**What you will do:**
Spot each line in the records below where the word "transform" occurs, then copy it.

--- START ---

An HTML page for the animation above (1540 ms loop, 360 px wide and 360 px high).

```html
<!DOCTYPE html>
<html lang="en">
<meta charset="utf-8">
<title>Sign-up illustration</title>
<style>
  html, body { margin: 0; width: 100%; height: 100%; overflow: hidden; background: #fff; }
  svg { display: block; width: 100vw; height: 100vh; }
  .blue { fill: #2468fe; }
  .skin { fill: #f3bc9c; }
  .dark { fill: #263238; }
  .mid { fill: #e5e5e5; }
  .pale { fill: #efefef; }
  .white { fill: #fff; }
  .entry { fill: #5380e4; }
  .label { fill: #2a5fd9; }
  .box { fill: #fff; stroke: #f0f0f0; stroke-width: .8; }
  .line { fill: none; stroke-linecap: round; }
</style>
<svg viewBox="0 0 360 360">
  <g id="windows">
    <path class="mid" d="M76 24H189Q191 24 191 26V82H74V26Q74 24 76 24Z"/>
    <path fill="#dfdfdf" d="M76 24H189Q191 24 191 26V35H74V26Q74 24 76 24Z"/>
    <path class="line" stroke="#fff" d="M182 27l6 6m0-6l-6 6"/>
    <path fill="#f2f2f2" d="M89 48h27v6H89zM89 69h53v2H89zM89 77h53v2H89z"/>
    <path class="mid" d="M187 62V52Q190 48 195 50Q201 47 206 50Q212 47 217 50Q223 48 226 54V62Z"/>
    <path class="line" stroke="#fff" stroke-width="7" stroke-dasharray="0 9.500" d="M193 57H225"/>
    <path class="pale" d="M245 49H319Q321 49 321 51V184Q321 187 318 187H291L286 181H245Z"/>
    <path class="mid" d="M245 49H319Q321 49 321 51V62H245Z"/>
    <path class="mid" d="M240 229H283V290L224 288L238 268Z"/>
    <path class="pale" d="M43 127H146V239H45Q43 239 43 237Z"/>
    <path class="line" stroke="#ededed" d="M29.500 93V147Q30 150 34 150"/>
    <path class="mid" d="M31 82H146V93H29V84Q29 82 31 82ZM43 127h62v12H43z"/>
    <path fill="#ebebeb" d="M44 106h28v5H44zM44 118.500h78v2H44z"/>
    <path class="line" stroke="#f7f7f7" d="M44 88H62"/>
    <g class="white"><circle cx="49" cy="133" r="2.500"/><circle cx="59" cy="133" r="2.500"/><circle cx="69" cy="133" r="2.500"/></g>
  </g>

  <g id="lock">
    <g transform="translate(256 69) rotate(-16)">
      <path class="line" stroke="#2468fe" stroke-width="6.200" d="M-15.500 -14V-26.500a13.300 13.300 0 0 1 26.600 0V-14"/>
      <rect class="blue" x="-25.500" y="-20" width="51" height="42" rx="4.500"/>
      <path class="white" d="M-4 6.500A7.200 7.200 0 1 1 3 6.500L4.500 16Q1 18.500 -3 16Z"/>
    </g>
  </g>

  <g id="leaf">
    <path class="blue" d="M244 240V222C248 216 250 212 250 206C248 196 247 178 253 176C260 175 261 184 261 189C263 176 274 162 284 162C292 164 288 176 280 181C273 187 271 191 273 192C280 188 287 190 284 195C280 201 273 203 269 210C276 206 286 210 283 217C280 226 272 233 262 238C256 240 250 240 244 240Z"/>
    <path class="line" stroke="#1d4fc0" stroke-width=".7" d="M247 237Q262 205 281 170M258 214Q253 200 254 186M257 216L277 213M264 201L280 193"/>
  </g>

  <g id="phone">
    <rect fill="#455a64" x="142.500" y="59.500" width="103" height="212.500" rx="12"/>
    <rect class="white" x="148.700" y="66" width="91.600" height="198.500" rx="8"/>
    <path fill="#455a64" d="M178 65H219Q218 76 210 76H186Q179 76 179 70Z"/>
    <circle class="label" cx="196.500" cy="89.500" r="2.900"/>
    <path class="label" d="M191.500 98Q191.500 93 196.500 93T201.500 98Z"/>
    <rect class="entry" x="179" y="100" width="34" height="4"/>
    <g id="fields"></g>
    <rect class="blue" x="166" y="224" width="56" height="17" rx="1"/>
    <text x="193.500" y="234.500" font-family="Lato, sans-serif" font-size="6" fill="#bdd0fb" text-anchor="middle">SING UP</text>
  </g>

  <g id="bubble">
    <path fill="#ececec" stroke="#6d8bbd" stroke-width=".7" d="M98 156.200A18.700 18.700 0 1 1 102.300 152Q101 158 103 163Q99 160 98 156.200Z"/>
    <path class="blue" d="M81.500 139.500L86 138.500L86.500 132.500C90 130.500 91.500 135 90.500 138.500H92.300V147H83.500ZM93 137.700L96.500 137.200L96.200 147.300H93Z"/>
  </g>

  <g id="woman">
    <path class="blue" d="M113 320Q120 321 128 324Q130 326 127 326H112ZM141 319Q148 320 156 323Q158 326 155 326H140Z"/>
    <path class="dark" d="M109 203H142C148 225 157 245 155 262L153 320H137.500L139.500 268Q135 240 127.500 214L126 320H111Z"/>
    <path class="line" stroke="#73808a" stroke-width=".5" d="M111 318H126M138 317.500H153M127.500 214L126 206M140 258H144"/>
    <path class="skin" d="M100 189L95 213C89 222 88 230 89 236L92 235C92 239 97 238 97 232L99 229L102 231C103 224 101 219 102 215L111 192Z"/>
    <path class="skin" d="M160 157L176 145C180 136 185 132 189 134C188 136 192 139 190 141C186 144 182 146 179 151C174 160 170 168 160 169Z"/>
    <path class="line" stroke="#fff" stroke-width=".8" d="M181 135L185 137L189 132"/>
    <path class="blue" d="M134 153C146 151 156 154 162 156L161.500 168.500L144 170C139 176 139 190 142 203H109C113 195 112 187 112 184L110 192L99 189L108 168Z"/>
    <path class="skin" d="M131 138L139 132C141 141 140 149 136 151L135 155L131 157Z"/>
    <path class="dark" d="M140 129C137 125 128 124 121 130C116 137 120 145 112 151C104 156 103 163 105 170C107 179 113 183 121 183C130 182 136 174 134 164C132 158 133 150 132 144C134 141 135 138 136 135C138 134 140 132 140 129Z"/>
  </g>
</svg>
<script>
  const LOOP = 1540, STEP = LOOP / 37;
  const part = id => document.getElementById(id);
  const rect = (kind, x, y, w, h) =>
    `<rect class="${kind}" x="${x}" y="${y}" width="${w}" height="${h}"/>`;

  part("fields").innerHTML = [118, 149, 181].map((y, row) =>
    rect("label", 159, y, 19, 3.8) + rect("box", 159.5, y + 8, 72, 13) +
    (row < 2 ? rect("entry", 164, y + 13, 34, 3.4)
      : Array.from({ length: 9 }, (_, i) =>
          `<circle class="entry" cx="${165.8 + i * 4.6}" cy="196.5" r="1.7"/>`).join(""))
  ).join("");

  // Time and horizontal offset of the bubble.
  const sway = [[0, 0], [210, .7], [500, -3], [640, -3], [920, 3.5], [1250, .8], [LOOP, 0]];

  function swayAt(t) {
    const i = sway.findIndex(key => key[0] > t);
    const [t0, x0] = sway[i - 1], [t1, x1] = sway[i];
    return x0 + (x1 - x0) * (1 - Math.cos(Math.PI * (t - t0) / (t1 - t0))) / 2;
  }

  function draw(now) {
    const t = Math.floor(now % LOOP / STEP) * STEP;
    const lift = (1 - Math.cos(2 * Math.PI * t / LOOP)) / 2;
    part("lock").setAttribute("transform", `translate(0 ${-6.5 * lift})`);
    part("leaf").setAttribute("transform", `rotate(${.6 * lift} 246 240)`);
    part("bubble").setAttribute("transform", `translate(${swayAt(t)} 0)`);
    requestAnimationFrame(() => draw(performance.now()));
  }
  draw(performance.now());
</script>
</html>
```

--- END ---
--- START ---

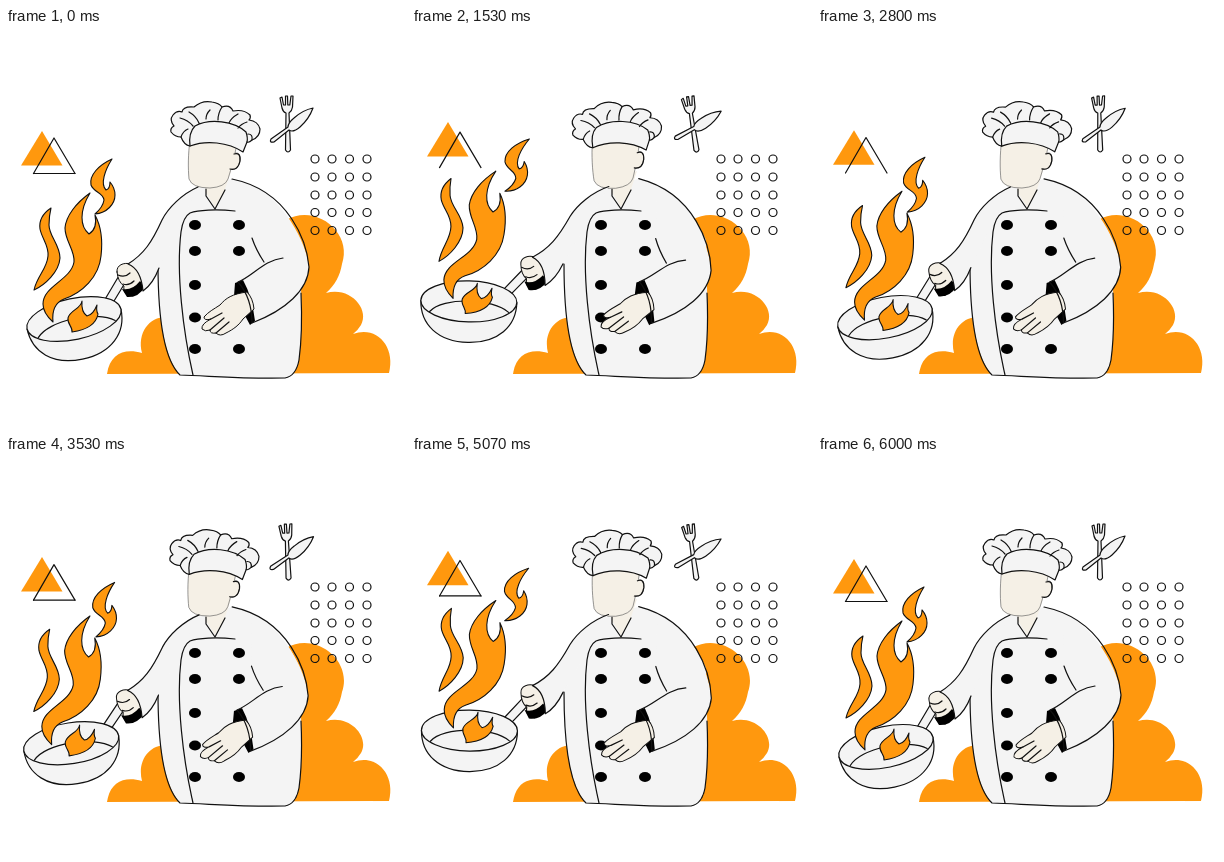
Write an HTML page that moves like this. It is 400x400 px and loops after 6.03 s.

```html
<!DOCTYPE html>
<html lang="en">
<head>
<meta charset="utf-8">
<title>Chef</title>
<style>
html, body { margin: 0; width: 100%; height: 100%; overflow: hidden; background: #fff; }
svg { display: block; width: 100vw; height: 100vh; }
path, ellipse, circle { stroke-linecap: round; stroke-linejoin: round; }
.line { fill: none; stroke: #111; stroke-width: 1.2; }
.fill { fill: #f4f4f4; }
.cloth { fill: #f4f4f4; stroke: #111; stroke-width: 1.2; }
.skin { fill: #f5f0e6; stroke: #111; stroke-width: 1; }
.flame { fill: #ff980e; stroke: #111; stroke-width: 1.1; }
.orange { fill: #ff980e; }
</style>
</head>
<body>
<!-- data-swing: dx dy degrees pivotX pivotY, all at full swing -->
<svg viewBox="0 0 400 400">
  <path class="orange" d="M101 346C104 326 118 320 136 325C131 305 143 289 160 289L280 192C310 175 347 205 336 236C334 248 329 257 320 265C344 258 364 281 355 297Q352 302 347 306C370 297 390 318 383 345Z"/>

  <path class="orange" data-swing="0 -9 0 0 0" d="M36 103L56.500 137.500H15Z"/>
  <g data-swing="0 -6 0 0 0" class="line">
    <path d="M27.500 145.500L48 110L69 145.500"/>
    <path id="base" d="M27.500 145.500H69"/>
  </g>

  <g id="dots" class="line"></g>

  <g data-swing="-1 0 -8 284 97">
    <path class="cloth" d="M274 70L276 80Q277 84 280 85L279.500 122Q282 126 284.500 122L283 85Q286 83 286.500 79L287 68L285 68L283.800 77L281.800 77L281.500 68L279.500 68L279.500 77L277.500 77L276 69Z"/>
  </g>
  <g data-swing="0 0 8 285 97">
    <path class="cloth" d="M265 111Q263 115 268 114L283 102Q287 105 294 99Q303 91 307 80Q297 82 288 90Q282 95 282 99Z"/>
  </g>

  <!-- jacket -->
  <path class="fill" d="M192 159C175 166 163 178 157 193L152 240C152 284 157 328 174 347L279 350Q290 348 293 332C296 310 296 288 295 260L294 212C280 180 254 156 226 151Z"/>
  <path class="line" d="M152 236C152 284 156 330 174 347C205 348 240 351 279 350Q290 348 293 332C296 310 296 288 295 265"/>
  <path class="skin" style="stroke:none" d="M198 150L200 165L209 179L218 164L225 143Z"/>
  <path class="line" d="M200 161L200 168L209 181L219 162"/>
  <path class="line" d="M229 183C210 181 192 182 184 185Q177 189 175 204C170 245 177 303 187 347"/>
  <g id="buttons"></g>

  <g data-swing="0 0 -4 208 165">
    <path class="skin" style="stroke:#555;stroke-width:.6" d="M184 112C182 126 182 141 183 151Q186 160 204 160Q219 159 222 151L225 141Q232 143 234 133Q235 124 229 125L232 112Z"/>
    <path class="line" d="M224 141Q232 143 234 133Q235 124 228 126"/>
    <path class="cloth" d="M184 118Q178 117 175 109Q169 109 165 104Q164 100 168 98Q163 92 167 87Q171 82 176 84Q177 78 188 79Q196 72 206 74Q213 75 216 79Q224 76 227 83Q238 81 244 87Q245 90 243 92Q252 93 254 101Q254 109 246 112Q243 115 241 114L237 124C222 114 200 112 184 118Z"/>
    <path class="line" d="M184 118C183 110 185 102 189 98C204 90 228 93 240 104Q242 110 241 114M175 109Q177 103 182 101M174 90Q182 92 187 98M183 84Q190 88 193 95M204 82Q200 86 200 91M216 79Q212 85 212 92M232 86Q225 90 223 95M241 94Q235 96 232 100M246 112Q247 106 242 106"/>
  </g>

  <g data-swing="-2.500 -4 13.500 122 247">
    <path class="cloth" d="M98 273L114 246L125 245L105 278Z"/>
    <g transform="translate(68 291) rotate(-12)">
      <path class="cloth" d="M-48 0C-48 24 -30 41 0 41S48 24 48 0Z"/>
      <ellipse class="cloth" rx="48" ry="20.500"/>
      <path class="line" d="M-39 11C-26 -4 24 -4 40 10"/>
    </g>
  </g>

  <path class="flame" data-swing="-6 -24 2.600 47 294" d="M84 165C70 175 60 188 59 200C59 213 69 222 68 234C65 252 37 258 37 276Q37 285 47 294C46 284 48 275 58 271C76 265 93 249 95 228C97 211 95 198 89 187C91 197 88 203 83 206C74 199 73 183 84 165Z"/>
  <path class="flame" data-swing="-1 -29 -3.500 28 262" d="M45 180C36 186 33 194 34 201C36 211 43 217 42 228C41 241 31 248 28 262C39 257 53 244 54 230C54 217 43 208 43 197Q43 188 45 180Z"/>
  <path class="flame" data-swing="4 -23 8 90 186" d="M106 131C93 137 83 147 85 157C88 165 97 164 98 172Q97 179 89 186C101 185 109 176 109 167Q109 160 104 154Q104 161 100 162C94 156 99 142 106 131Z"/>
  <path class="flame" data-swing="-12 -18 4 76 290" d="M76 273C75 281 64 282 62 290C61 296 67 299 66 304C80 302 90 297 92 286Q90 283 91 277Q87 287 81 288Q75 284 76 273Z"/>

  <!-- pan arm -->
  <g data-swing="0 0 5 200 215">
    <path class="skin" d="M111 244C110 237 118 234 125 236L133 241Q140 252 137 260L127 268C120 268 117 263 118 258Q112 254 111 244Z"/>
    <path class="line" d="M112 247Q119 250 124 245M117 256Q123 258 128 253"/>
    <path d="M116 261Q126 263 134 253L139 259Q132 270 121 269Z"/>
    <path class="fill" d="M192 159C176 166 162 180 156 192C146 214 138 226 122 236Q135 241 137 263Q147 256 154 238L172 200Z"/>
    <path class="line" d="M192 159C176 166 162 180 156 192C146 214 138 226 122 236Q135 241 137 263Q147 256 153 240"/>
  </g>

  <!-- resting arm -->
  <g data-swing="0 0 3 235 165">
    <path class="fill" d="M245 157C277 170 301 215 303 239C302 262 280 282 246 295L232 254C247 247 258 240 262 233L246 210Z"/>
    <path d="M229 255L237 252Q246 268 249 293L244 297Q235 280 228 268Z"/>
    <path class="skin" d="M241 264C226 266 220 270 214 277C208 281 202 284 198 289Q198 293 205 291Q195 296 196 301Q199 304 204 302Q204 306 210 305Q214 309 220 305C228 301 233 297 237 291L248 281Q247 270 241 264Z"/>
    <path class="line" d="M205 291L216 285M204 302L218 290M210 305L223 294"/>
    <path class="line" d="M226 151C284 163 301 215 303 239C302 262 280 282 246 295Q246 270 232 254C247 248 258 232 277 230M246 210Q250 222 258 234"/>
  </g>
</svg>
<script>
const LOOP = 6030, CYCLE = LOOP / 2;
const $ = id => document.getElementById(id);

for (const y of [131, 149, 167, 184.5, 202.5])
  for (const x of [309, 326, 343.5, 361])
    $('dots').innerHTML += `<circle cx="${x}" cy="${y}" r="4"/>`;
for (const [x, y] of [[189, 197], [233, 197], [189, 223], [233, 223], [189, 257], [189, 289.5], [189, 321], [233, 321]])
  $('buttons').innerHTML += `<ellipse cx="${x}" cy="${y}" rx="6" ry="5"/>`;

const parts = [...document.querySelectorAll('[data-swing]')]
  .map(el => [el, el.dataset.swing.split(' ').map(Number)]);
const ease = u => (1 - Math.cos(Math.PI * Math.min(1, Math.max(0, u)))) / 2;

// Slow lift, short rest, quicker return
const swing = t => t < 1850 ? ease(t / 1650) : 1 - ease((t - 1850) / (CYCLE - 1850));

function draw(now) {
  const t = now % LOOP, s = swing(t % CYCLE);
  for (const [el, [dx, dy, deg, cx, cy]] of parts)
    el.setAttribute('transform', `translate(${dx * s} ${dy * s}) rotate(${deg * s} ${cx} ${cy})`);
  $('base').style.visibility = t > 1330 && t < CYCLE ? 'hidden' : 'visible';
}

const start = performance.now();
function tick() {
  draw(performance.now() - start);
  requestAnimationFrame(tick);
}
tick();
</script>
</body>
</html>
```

--- END ---

**The completed task:**
    <g transform="translate(256 69) rotate(-16)">
    part("lock").setAttribute("transform", `translate(0 ${-6.5 * lift})`);
    part("leaf").setAttribute("transform", `rotate(${.6 * lift} 246 240)`);
    part("bubble").setAttribute("transform", `translate(${swayAt(t)} 0)`);
    <g transform="translate(68 291) rotate(-12)">
    el.setAttribute('transform', `translate(${dx * s} ${dy * s}) rotate(${deg * s} ${cx} ${cy})`);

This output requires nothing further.